- To do -
The answer must be every line from the listing that holds the string "bubble".

[Material to process]

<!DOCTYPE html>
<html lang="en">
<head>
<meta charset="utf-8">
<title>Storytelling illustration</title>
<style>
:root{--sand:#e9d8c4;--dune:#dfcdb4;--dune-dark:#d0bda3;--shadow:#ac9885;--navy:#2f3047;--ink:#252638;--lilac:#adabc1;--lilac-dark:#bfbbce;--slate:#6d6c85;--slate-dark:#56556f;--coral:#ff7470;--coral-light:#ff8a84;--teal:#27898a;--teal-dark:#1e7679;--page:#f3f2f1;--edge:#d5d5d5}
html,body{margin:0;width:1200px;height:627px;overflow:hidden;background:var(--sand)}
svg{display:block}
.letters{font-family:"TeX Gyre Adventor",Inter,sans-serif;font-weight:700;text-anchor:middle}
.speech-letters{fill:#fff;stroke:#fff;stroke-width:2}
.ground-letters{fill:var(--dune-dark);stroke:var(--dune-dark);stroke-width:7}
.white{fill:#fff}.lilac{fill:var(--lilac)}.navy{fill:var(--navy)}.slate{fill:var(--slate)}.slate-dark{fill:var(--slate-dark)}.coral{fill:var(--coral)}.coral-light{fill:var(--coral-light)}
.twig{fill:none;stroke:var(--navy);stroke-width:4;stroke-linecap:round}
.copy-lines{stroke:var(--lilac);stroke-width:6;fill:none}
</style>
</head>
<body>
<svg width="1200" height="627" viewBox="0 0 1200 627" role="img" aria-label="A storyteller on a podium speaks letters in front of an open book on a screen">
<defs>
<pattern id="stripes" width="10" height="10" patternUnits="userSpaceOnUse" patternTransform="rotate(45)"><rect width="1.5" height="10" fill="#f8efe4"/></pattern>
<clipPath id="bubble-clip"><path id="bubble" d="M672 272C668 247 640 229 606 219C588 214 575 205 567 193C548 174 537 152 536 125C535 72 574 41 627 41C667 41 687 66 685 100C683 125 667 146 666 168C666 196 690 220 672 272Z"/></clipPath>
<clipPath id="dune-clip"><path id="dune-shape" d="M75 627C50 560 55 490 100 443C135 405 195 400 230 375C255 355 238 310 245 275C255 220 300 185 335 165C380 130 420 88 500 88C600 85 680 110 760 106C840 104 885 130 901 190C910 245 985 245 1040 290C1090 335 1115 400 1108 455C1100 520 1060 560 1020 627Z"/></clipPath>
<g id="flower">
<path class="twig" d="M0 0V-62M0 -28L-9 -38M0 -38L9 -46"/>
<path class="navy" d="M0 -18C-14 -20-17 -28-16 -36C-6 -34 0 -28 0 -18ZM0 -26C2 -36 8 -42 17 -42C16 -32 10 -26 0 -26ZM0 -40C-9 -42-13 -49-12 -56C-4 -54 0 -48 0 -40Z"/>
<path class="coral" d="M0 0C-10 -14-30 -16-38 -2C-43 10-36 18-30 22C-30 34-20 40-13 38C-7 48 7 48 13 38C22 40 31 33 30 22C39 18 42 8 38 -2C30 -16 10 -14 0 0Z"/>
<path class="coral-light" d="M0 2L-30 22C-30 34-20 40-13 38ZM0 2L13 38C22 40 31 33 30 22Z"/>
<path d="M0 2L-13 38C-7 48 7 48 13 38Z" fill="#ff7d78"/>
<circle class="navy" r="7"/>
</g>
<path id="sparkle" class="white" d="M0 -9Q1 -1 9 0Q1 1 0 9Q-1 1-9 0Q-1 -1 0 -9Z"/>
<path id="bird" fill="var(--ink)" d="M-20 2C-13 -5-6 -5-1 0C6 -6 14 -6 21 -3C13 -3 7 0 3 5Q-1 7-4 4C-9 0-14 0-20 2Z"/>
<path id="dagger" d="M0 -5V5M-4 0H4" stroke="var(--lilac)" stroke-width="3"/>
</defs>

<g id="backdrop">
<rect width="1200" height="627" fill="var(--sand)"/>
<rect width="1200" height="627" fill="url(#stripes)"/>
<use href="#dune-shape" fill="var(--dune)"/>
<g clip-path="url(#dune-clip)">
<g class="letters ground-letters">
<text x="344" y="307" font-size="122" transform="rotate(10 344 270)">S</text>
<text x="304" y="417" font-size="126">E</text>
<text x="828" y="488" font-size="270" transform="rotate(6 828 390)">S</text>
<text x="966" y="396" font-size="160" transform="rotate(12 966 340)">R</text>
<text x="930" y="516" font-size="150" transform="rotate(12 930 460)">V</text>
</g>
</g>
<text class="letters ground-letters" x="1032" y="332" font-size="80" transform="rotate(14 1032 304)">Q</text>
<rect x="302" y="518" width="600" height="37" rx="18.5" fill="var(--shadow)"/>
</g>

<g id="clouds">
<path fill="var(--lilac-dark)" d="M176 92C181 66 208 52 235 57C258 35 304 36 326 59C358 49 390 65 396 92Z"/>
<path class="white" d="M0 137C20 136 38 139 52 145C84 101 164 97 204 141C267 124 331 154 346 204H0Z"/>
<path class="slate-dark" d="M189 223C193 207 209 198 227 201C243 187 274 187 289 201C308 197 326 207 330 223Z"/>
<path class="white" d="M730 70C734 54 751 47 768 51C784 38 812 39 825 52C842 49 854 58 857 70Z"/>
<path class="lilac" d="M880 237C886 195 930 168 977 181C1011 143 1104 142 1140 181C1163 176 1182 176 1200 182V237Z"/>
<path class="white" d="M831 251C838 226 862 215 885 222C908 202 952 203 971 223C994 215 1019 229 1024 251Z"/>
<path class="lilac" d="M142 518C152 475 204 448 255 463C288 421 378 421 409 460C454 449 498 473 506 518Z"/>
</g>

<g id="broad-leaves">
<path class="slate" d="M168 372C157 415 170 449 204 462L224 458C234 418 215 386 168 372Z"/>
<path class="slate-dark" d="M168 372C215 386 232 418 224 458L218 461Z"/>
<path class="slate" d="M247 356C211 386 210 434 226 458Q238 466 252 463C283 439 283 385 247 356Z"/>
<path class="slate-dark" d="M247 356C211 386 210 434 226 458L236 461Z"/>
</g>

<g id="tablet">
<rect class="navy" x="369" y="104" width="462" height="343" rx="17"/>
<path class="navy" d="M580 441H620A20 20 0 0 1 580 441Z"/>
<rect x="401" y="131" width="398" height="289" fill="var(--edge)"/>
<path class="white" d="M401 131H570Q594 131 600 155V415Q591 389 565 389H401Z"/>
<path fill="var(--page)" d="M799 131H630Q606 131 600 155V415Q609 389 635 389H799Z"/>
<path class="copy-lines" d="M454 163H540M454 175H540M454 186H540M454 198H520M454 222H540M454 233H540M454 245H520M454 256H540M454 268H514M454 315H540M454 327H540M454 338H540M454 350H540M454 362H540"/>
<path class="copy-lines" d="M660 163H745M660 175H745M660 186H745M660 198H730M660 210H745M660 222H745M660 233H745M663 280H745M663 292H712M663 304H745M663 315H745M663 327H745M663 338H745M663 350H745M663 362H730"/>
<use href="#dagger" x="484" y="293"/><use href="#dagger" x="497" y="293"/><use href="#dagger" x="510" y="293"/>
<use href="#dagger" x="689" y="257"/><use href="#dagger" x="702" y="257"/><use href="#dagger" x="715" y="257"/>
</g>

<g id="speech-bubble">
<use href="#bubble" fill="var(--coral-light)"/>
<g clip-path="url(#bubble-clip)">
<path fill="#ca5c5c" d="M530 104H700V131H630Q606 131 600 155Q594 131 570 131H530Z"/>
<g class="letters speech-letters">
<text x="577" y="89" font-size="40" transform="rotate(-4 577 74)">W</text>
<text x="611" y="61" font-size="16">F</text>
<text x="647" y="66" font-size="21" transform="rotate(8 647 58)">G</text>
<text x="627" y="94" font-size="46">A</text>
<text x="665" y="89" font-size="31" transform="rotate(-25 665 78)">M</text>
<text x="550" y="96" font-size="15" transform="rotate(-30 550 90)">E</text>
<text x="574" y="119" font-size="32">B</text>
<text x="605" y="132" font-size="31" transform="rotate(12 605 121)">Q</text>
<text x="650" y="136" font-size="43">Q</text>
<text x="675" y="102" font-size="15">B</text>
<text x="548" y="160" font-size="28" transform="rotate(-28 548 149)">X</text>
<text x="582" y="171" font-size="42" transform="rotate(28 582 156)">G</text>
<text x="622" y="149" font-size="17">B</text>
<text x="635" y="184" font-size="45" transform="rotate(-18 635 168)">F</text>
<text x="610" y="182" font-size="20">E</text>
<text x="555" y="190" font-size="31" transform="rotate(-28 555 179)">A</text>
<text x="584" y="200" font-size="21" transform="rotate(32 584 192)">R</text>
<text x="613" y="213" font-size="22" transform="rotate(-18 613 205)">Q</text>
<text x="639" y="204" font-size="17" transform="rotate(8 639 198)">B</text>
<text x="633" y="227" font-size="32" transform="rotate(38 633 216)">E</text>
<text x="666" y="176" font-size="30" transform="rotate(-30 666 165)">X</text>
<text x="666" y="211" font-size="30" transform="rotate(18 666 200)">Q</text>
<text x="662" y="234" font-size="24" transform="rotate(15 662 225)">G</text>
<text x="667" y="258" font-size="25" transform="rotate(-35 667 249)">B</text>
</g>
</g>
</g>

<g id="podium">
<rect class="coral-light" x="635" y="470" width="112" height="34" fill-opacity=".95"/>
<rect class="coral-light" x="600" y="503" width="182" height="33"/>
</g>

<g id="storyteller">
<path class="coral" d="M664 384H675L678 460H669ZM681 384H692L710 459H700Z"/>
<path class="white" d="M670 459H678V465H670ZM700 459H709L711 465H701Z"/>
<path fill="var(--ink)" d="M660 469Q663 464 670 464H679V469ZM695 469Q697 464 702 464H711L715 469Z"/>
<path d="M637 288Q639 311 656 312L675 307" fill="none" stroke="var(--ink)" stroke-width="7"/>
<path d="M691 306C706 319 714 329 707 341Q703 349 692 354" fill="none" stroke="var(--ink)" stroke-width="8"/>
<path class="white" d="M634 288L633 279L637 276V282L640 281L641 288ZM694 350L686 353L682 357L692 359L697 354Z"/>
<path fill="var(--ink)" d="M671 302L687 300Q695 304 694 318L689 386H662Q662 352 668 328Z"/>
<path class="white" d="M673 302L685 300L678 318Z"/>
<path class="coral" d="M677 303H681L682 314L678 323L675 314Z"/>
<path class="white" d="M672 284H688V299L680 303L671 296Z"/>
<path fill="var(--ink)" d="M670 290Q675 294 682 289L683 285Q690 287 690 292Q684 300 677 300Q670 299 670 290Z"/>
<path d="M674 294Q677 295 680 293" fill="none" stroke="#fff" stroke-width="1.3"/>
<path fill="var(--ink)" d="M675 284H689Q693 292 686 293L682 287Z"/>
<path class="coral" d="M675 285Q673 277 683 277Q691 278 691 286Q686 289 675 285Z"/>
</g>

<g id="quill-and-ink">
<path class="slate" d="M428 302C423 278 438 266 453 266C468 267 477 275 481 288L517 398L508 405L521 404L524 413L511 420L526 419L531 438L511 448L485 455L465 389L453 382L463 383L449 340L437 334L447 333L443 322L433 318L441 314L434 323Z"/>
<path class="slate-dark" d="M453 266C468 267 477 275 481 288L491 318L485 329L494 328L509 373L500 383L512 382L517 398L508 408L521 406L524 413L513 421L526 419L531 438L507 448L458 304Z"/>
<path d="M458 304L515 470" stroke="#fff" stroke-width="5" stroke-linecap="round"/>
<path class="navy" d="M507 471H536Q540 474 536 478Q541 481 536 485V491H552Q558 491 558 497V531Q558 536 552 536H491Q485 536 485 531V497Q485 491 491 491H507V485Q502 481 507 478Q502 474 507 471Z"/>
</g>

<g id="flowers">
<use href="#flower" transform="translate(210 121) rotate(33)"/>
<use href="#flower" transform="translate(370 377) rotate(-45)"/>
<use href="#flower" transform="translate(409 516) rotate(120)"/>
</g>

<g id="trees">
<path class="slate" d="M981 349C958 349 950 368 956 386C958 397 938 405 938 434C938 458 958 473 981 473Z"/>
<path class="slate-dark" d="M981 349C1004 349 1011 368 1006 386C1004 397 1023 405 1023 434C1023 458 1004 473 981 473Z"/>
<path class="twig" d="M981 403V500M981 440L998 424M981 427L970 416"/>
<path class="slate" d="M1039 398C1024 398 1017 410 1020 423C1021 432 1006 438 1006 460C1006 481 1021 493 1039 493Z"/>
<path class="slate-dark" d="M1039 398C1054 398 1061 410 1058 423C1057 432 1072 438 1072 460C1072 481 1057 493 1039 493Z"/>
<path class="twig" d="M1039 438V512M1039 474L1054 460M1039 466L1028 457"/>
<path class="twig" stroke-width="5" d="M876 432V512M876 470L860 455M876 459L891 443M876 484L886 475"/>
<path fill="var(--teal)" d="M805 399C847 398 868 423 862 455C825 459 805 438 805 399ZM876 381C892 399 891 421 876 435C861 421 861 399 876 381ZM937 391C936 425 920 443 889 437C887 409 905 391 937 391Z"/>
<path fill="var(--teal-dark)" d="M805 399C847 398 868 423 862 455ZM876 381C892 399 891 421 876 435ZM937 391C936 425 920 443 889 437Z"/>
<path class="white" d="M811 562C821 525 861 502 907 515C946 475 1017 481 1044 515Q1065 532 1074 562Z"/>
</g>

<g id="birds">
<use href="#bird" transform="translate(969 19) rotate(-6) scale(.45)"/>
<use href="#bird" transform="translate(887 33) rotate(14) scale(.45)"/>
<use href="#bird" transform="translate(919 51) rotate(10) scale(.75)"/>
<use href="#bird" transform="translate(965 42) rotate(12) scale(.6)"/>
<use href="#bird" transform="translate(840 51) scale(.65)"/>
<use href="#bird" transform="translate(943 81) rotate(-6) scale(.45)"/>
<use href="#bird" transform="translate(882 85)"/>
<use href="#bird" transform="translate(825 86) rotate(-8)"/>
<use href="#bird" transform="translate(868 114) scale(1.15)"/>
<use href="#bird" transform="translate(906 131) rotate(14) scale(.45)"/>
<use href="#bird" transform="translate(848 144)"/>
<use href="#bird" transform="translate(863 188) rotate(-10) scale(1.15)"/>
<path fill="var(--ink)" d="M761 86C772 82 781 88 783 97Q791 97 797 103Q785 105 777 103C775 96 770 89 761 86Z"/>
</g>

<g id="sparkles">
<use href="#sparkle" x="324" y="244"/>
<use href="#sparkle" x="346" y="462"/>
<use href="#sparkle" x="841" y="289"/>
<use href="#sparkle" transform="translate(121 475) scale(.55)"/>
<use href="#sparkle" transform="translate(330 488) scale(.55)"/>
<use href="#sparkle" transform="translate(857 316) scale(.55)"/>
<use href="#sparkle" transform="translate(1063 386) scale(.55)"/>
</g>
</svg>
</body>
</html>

[/Material to process]

- Reply -
<clipPath id="bubble-clip"><path id="bubble" d="M672 272C668 247 640 229 606 219C588 214 575 205 567 193C548 174 537 152 536 125C535 72 574 41 627 41C667 41 687 66 685 100C683 125 667 146 666 168C666 196 690 220 672 272Z"/></clipPath>
<g id="speech-bubble">
<use href="#bubble" fill="var(--coral-light)"/>
<g clip-path="url(#bubble-clip)">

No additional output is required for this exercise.